• WHAT YOU SHOULD DO:
In the listing below, find each line holding "pink" and copy it.

==== DATA TO EXAMINE ====

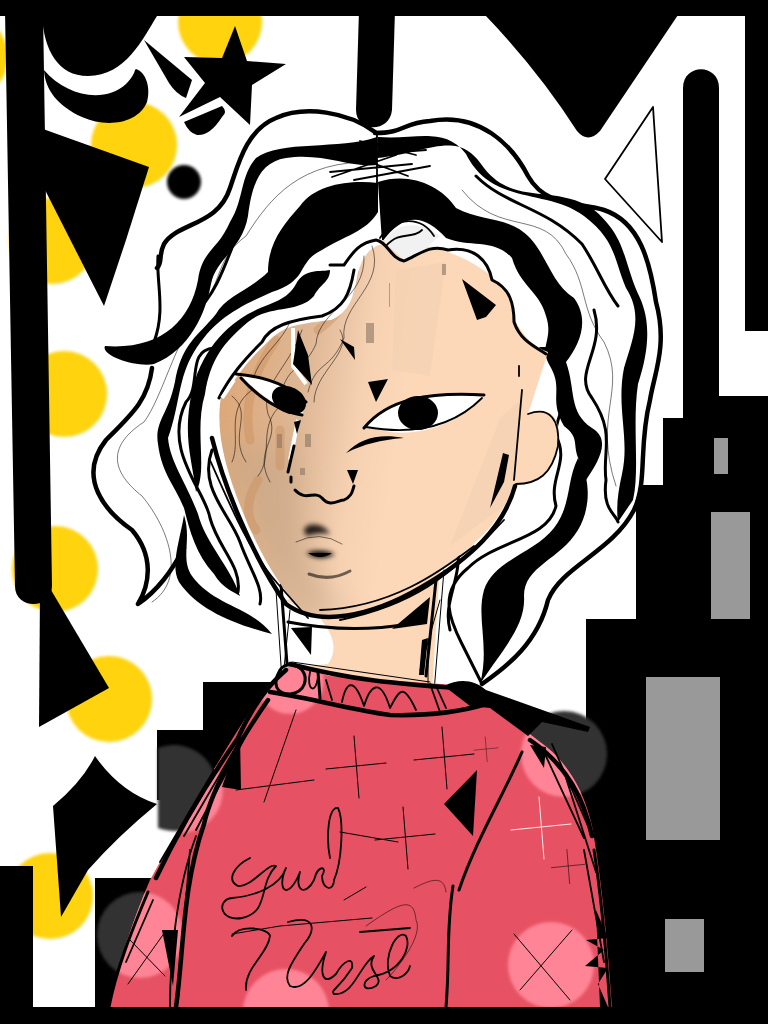
<!DOCTYPE html>
<html lang="en">
<head>
<meta charset="utf-8">
<title>Portrait in a red sweater</title>
<style>
:root{--ink:#000;--paper:#fff;--sun:#ffd30d;--skin:#fcd8b9;--shade:#c98f5e;--red:#e65263;--pink:#ff8496;--grey:#999;--dusk:#333}
html,body{margin:0;width:768px;height:1024px;overflow:hidden;background:var(--paper)}
svg{display:block}
.ink{fill:var(--ink)}
.paper{fill:var(--paper)}
.sun{fill:var(--sun)}
.grey{fill:var(--grey)}
.pink{fill:var(--pink)}
.dusk{fill:var(--dusk)}
.red{fill:var(--red)}
.skin{fill:var(--skin)}
.line{fill:none;stroke:var(--ink);stroke-linecap:round;stroke-linejoin:round}
.bold{stroke-width:4.5}
.mid{stroke-width:3}
.thin{stroke-width:1.8}
.hair{stroke-width:1}
.faint{stroke-width:.7;opacity:.75}
</style>
</head>
<body>
<svg width="768" height="1024" viewBox="0 0 768 1024" role="img" aria-label="Drawn portrait of a person with wavy black and white hair and a red sweater, among geometric shapes">
<defs>
  <filter id="soft" x="-20%" y="-20%" width="140%" height="140%"><feGaussianBlur stdDeviation="1.8"/></filter>
  <filter id="smudge" x="-50%" y="-50%" width="200%" height="200%"><feGaussianBlur stdDeviation="2.5"/></filter>
  <filter id="wide" x="-50%" y="-50%" width="200%" height="200%"><feGaussianBlur stdDeviation="14"/></filter>
  <linearGradient id="face-tone" x1="218" y1="400" x2="400" y2="425" gradientUnits="userSpaceOnUse">
    <stop offset="0" stop-color="#dda878"/><stop offset=".45" stop-color="#deb795"/><stop offset=".78" stop-color="#f6d2b3"/><stop offset="1" stop-color="#fcd8b9"/>
  </linearGradient>
  <path id="face-shape" d="M382 240C365 243 358 257 354 272C350 294 347 309 330 316C306 320 284 320 266 338C247 356 234 374 222 392C215 424 222 460 242 510C258 550 280 590 308 617C350 618 400 596 440 569C478 545 502 520 514 484C535 486 552 474 556 452C562 428 557 411 541 411L528 414L548 352C534 347 525 338 516 322C514 300 500 280 480 268C452 248 410 242 382 240Z"/>
  <path id="sweater-shape" d="M290 666C272 678 258 698 243 722C215 766 178 830 150 880C132 922 118 966 108 1007H612C608 950 602 880 592 826C584 790 566 760 540 742L468 686L400 681L330 676Z"/>
  <clipPath id="face-clip"><use href="#face-shape"/></clipPath>
  <clipPath id="sweater-clip"><use href="#sweater-shape"/></clipPath>
  <path id="spark" d="M-30 3L30-3M-2-30L3 32"/>
</defs>

<rect class="paper" width="768" height="1024"/>

<g id="suns" class="sun" filter="url(#soft)">
  <circle cx="220" cy="22" r="42"/><circle cx="134" cy="145" r="43"/>
  <circle cx="52" cy="241" r="43"/><circle cx="64" cy="394" r="43"/>
  <circle cx="55" cy="569" r="43"/><circle cx="109" cy="699" r="43"/>
  <circle cx="50" cy="896" r="43"/><circle cx="-35" cy="57" r="43"/>
</g>

<g id="cut-out-shapes" class="ink">
  <path d="M42 16H157C143 38 126 76 88 76C58 76 44 50 42 16Z"/>
  <path d="M5 10H43L52 586C52 610 15 610 15 586Z"/>
  <path d="M44 70C66 96 104 104 126 84C136 74 134 70 136 69C146 72 151 88 147 102C138 124 106 128 82 117C58 106 45 90 44 70Z"/>
  <path d="M144 40L192 80L186 98Q176 94 169 83Z"/>
  <path d="M235 26L247 61L286 64L252 85L250 125L220 97L179 117L205 83L184 57L222 58Z"/>
  <path d="M184 122L222 106Q228 112 222 117Q210 136 197 135Q189 133 184 122Z"/>
  <path d="M43 129L149 167L126 240L104 306L44 188Z"/>
  <circle cx="184" cy="182" r="17" filter="url(#soft)"/>
  <path d="M40 590H51L109 688L39 727Z"/>
  <path d="M95 756Q120 792 157 804Q118 836 88 870L61 917L53 806Q82 782 95 756Z"/>
  <path d="M359 10H395L392 110C390 133 356 133 356 110Z"/>
  <path d="M485 15H678L600 131Q588 144 577 131Q538 70 485 15Z"/>
  <path d="M683 88C683 63 719 63 719 88V430H683Z"/>
  <path class="line thin" d="M653 107L605 179L662 242Z"/>
</g>

<g id="skyline">
  <path class="ink" d="M0 0H768V331H745V16H0ZM768 396H719V418H663V485H636V619H586V720H480V1007H768ZM203 682H300V800H157V730H203ZM95 878H180V1007H95ZM0 866H33V1007H768V1024H0Z"/>
  <g class="grey">
    <rect x="714" y="438" width="14" height="36"/><rect x="711" y="512" width="39" height="107"/>
    <rect x="646" y="677" width="74" height="163"/><rect x="665" y="919" width="39" height="53"/>
  </g>
  <g class="dusk" filter="url(#soft)">
    <path d="M158 748A43 43 0 1 1 158 828Z"/><circle cx="140" cy="935" r="43"/><circle cx="564" cy="754" r="43"/>
  </g>
</g>

<g id="hair">
  <path class="paper" d="M375 132C348 112 305 105 276 118C246 130 238 165 230 188C218 226 178 222 164 248C151 282 164 304 154 338C144 388 132 408 104 440C76 480 106 510 132 530C154 556 150 584 138 604C158 590 171 572 184 548L272 634L482 684C512 660 538 634 546 604C562 570 610 550 634 506C648 470 634 430 650 382C666 346 664 306 650 274C638 230 606 206 574 207C548 204 540 190 526 172C508 142 466 114 430 123Q398 136 375 132Z"/>
  <path class="line bold" d="M375 132C348 112 305 105 276 118C246 130 238 165 230 188C218 226 178 222 164 244C158 256 163 262 157 268M152 368C148 400 132 414 106 440C76 478 106 512 132 530C154 556 150 584 138 604C158 590 171 572 184 548"/>
  <path class="line bold" d="M375 133C405 133 402 123 430 121C480 112 512 145 528 176C546 208 580 202 604 210C640 222 650 262 656 302C668 346 654 374 650 400C638 448 648 480 634 510C612 552 562 566 548 600C538 642 508 666 482 684"/>

  <g id="dark-locks" class="ink">
    <path d="M377 137C340 150 280 140 256 158C240 176 244 200 230 222C218 250 202 250 198 280C190 322 160 350 105 346C100 356 138 368 154 364C190 350 206 312 211 284C216 258 242 250 248 216C252 184 260 162 286 158C322 152 350 168 377 165Z"/>
    <path d="M378 137C416 140 444 126 466 154C492 206 546 188 584 216C616 240 614 260 626 288C644 316 632 340 624 368C616 408 630 438 622 474C618 492 616 506 618 522L633 500C640 470 632 424 638 384C650 348 650 320 640 298C622 260 628 238 592 208C552 184 514 206 484 168C458 128 432 152 377 158Z"/>
    <path d="M378 183C350 180 316 184 300 206C282 226 268 244 268 272C250 290 226 296 216 314C198 336 184 342 176 376C170 414 154 420 158 444C162 474 174 484 184 508C190 532 196 554 214 574C222 588 234 592 240 596C230 566 206 544 198 514C186 482 170 462 168 438C180 404 178 378 194 352C214 320 236 308 272 292C310 280 296 262 322 250C344 236 366 232 378 212Z"/>
    <path d="M378 182C408 172 440 184 456 208C482 222 510 216 530 238C548 258 552 284 574 298C590 320 580 344 566 362C576 390 568 412 592 428C612 440 598 462 586 480L579 460C572 444 580 438 564 426C548 398 564 390 550 366C538 346 554 340 546 316C540 292 520 286 512 258C494 238 470 248 446 238C424 214 404 212 382 242Z"/>
    <path d="M248 314C270 302 286 302 296 284C304 268 322 272 330 270C330 282 320 284 314 296C298 314 270 304 248 322C224 342 210 360 205 394C194 430 208 470 196 492C192 460 184 440 190 402C196 360 220 330 248 314Z"/>
    <path d="M578 458C592 480 590 510 578 530C560 560 524 566 524 596C526 626 502 650 480 684C490 646 476 618 484 590C494 560 536 552 554 528C572 504 566 482 578 458Z"/>
    <path d="M184 515C192 540 180 558 192 576C214 606 250 606 272 634C234 624 198 610 179 582C170 566 180 540 184 515Z"/>
    <path d="M525 360L540 347H549L522 414L526 386Z"/>
  </g>
  <path class="line mid" d="M214 348C186 350 202 386 186 402C162 450 206 492 210 518C218 548 242 566 238 592M212 450C198 488 230 514 240 542C250 570 264 588 260 604M158 256C156 282 166 310 154 342M238 232C224 268 216 294 194 314M564 368C570 408 554 416 556 436C570 462 548 478 556 506C548 540 496 540 468 568C436 594 452 624 462 644L482 684M594 310C606 350 572 372 592 398C616 434 602 452 606 480C602 510 616 514 618 522M457 541C464 578 442 600 450 630M476 176C506 206 544 206 582 244C598 268 604 288 618 306"/>
  <path class="line faint" d="M374 162C300 160 270 198 246 236C216 258 222 282 202 306C174 344 162 398 144 422C104 448 114 474 142 496C170 530 186 580 152 602M462 190C500 238 544 208 566 254C588 284 580 310 604 342C628 390 592 414 616 486"/>
  <path class="line thin" d="M377 134V184M342 147L420 142M348 156L426 150M330 172L412 164M354 180L430 166M340 151L408 176M360 141L416 155M332 177L396 155"/>
</g>

<g id="neck">
  <path class="skin" d="M286 600L440 565L432 692L296 668Z"/>
  <path class="paper" d="M284 600L318 616C334 634 338 650 328 664L288 668Z"/>
  <path class="line mid" d="M281 585L287 664M288 622Q350 634 408 624M436 580L426 676"/>
  <path class="line hair" d="M276 590L282 680M290 610L284 668M444 570L434 692M440 600L420 670M292 662L430 682M428 640V684"/>
  <path class="ink" d="M291 628L312 627L311 655ZM392 629L430 597L427 624ZM422 640L428 638L424 675H419Z"/>
</g>

<g id="face">
  <use href="#face-shape" fill="url(#face-tone)"/>
  <g clip-path="url(#face-clip)">
    <path d="M212 440L300 620L350 610C310 590 300 540 296 450Z" fill="#c5a587" opacity=".55" filter="url(#wide)"/>
    <path d="M396 270L446 262L430 376L392 370ZM500 418L520 400L512 500L450 546Z" fill="#f1cfb0" opacity=".5"/>
    <path d="M354 250Q360 300 318 330M276 340Q240 390 250 440M258 480Q240 510 256 530M280 430V466" fill="none" stroke="#c98f5e" stroke-width="9" opacity=".45" stroke-linecap="round"/>
    <g fill="#8a7563" opacity=".6"><rect x="366" y="323" width="8" height="20"/><rect x="442" y="264" width="4" height="11"/><rect x="305" y="434" width="6" height="13"/><rect x="277" y="434" width="5" height="14"/><rect x="300" y="468" width="5" height="7"/><rect x="389" y="283" width="1" height="24"/></g>
  </g>
  <path fill="#f1f1f1" d="M384 242C394 222 420 220 440 236C426 246 418 262 404 260Z"/>
  <path d="M382 240C366 243 358 257 354 272C350 296 346 309 330 316C300 320 284 320 266 338Q240 362 222 392" fill="none" stroke="#fff" stroke-width="8"/>
  <path class="line mid" d="M330 265H344C352 254 358 243 376 240C388 242 390 258 404 261C420 254 430 244 448 250C474 246 488 260 492 280C510 288 514 304 514 322C520 340 534 346 546 354M354 270C350 294 344 308 322 316C290 320 270 326 262 342C244 360 230 376 219 398"/>
  <path class="line thin" d="M380 238C392 218 420 214 434 236M386 246C400 230 412 240 422 230"/>
  <path class="line faint" d="M372 246C386 286 340 304 344 338C330 372 316 360 308 392M364 256C366 300 318 310 316 344C302 376 286 358 278 408C258 430 274 456 258 476M290 322C280 346 252 360 252 390C224 410 242 440 232 462M302 330C288 370 260 384 268 414C282 440 252 450 270 482M232 396C254 414 228 434 246 462M340 330C354 352 314 372 314 402"/>
  <path class="line bold" d="M212 438C224 486 252 556 286 604C318 628 372 616 420 588C472 558 504 526 515 486"/>
  <path class="line thin" d="M210 460C232 510 250 552 278 584L308 618M320 610C390 608 440 572 474 546M340 620C410 606 450 578 504 520"/>
  <path class="line thin" d="M528 414C550 406 560 420 558 446C552 474 538 484 516 484M522 390L514 480M519 366V376"/>
  <path class="ink" d="M503 453L509 455L504 482L490 508Z"/>

  <g id="eyes">
    <path class="paper" d="M241 376Q282 376 306 402L302 415Q272 408 241 376ZM366 427C386 402 432 390 482 397C460 422 424 436 390 432Z"/>
    <path class="line mid" d="M236 374Q282 378 306 402M241 378Q270 410 302 415M364 428C388 398 430 392 484 395"/>
    <path class="line thin" d="M366 427Q440 440 482 398"/>
    <ellipse class="ink" cx="289" cy="400" rx="18" ry="13" transform="rotate(28 289 400)"/>
    <ellipse class="ink" cx="418" cy="413" rx="20" ry="17"/>
    <path d="M293 328V366L306 384M298 420L290 460M222 398L234 380" fill="none" stroke="#fff" stroke-width="4"/>
    <path class="ink" d="M298 330L308 355L312 385L293 364ZM340 339L354 347L355 360ZM368 382L388 379L376 402ZM462 279L496 305L486 317L477 320ZM347 470H358L353 484ZM294 422L301 420L297 434Z"/>
    <path class="ink" d="M346 453C360 438 380 433 404 438C380 440 364 444 346 453Z"/>
  </g>

  <g id="nose-and-mouth">
    <path class="line mid" d="M294 446L288 472M291 477V482M295 490C306 502 314 490 322 498C330 508 338 500 344 500C352 496 352 492 354 486"/>
    <g filter="url(#smudge)">
      <path class="ink" opacity=".85" d="M304 530C306 522 324 522 330 534Q320 532 306 536Z"/>
      <path class="ink" d="M306 553Q320 548 335 554Q320 562 306 553Z"/>
    </g>
    <path class="ink" d="M308 553H332Q320 561 308 553Z"/>
    <path class="line hair" opacity=".5" d="M296 542Q320 530 342 544"/>
    <path class="line mid" opacity=".55" d="M309 574Q330 582 350 571"/>
  </g>
</g>

<g id="sweater">
  <use href="#sweater-shape" class="red"/>
  <g clip-path="url(#sweater-clip)" class="pink" filter="url(#soft)">
    <circle cx="180" cy="790" r="43"/><circle cx="140" cy="935" r="43"/><circle cx="286" cy="1012" r="43"/>
    <circle cx="551" cy="965" r="43"/><circle cx="564" cy="754" r="43"/><circle cx="290" cy="680" r="34"/>
  </g>
  <g id="collar">
    <path class="line bold" d="M270 692C320 700 352 710 390 715C430 716 460 712 486 704M290 664C350 680 400 684 456 688"/>
    <path class="line mid" d="M280 670C272 684 276 694 290 694C306 692 308 678 302 670C294 662 284 664 280 670M318 672L320 698"/>
    <path class="line thin" d="M310 672C306 690 316 696 318 676M326 680L332 700M342 702C346 682 354 676 364 706C370 686 380 676 390 708C400 688 404 684 416 710M436 686L446 708M430 684L440 712"/>
    <path class="ink" d="M444 686C460 678 474 680 486 690L590 727L588 732L542 722L528 736L490 708L470 706Z"/>
  </g>
  <g id="sleeves">
    <path class="line bold" d="M286 670C262 690 246 720 238 738C206 784 178 832 156 878M268 700C236 746 212 790 204 824C182 888 184 950 176 1007M530 740C568 766 584 800 592 836"/>
    <path class="line mid" d="M522 752C504 794 476 840 459 890M453 886C446 930 450 960 446 1007M148 892C132 930 116 970 109 1007M594 850C602 900 606 950 610 1007"/>
    <path class="line thin" d="M214 770L160 862M252 724L196 830M240 740L184 836M196 836C176 890 170 960 170 1007M552 744L588 826M544 752L584 838M566 778L596 872M584 850L604 962M153 900L126 962M190 850L178 1002"/>
    <path class="ink" d="M240 735L241 790L222 787ZM477 770L473 836L444 804ZM162 930H178L173 986ZM530 745L546 747L544 768ZM596 910L608 938L586 940L604 950L585 966L608 968L598 984L608 1007H600Z"/>
  </g>
  <g id="stitches" class="line hair">
    <use href="#spark" x="356" y="766"/><use href="#spark" x="444" y="757"/><use href="#spark" x="405" y="837"/>
    <use href="#spark" transform="translate(486 749) scale(.4)"/><use href="#spark" transform="translate(568 866) scale(.55)"/>
    <path d="M296 710L264 802M236 790L314 780M340 832L398 842M514 934L570 1000M572 930L520 990M130 940L165 976M165 932L128 984M344 900L366 887M232 934L280 926L372 918"/>
    <use href="#spark" x="541" y="827" stroke="#ffe6e8"/>
  </g>
  <g id="lettering" class="line thin" stroke-width="1.4">
    <path d="M250 858C234 866 226 880 238 886C254 886 268 862 276 866C258 884 270 912 242 918C220 922 216 900 232 898C256 896 280 886 286 868C276 890 288 902 300 872C294 892 306 896 314 880C318 864 328 866 322 876C322 890 334 892 334 880C342 862 344 820 338 808C328 806 326 838 330 858"/>
    <path d="M232 936C240 924 268 928 270 936C268 954 244 968 246 990M288 922C316 914 316 930 304 944C292 962 282 976 290 986C304 992 316 970 326 952C318 976 324 986 336 974C344 960 354 956 352 968C338 990 330 990 334 994C354 996 360 964 374 956C364 970 386 978 376 986C362 994 360 980 374 976C400 972 412 948 406 936C398 928 382 956 390 976C398 982 408 974 410 966M360 932L410 928"/>
    <path class="faint" d="M366 926C400 902 414 896 416 920C424 936 396 970 386 980M414 888C430 880 444 874 446 892"/>
  </g>
</g>
<rect class="ink" y="1007" width="768" height="17"/>
</svg>
</body>
</html>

====

• ANSWER SECTION:
:root{--ink:#000;--paper:#fff;--sun:#ffd30d;--skin:#fcd8b9;--shade:#c98f5e;--red:#e65263;--pink:#ff8496;--grey:#999;--dusk:#333}
.pink{fill:var(--pink)}
  <g clip-path="url(#sweater-clip)" class="pink" filter="url(#soft)">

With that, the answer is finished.